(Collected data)
--------------------

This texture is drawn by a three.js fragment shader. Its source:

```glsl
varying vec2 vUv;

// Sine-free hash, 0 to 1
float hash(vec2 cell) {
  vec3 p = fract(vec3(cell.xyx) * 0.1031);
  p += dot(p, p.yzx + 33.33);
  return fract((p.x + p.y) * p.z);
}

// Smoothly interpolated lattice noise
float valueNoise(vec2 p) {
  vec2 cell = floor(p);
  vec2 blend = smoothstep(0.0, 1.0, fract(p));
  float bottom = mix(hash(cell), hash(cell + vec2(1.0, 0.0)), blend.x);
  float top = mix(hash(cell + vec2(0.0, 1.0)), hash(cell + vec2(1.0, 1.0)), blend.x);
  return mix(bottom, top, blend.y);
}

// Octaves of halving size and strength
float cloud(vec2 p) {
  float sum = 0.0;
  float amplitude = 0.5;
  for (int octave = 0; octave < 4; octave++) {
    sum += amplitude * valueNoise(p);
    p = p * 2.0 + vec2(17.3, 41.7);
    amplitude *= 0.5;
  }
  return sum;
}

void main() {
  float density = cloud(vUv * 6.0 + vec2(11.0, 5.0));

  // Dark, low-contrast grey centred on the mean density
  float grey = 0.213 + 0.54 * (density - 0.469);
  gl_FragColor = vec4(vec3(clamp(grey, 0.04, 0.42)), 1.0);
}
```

--------------------

» PROBLEM DESCRIPTION: Reproduce all the entries above. Match them exactly.

» SOLUTION:
This texture is drawn by a three.js fragment shader. Its source:

```glsl
varying vec2 vUv;

// Sine-free hash, 0 to 1
float hash(vec2 cell) {
  vec3 p = fract(vec3(cell.xyx) * 0.1031);
  p += dot(p, p.yzx + 33.33);
  return fract((p.x + p.y) * p.z);
}

// Smoothly interpolated lattice noise
float valueNoise(vec2 p) {
  vec2 cell = floor(p);
  vec2 blend = smoothstep(0.0, 1.0, fract(p));
  float bottom = mix(hash(cell), hash(cell + vec2(1.0, 0.0)), blend.x);
  float top = mix(hash(cell + vec2(0.0, 1.0)), hash(cell + vec2(1.0, 1.0)), blend.x);
  return mix(bottom, top, blend.y);
}

// Octaves of halving size and strength
float cloud(vec2 p) {
  float sum = 0.0;
  float amplitude = 0.5;
  for (int octave = 0; octave < 4; octave++) {
    sum += amplitude * valueNoise(p);
    p = p * 2.0 + vec2(17.3, 41.7);
    amplitude *= 0.5;
  }
  return sum;
}

void main() {
  float density = cloud(vUv * 6.0 + vec2(11.0, 5.0));

  // Dark, low-contrast grey centred on the mean density
  float grey = 0.213 + 0.54 * (density - 0.469);
  gl_FragColor = vec4(vec3(clamp(grey, 0.04, 0.42)), 1.0);
}
```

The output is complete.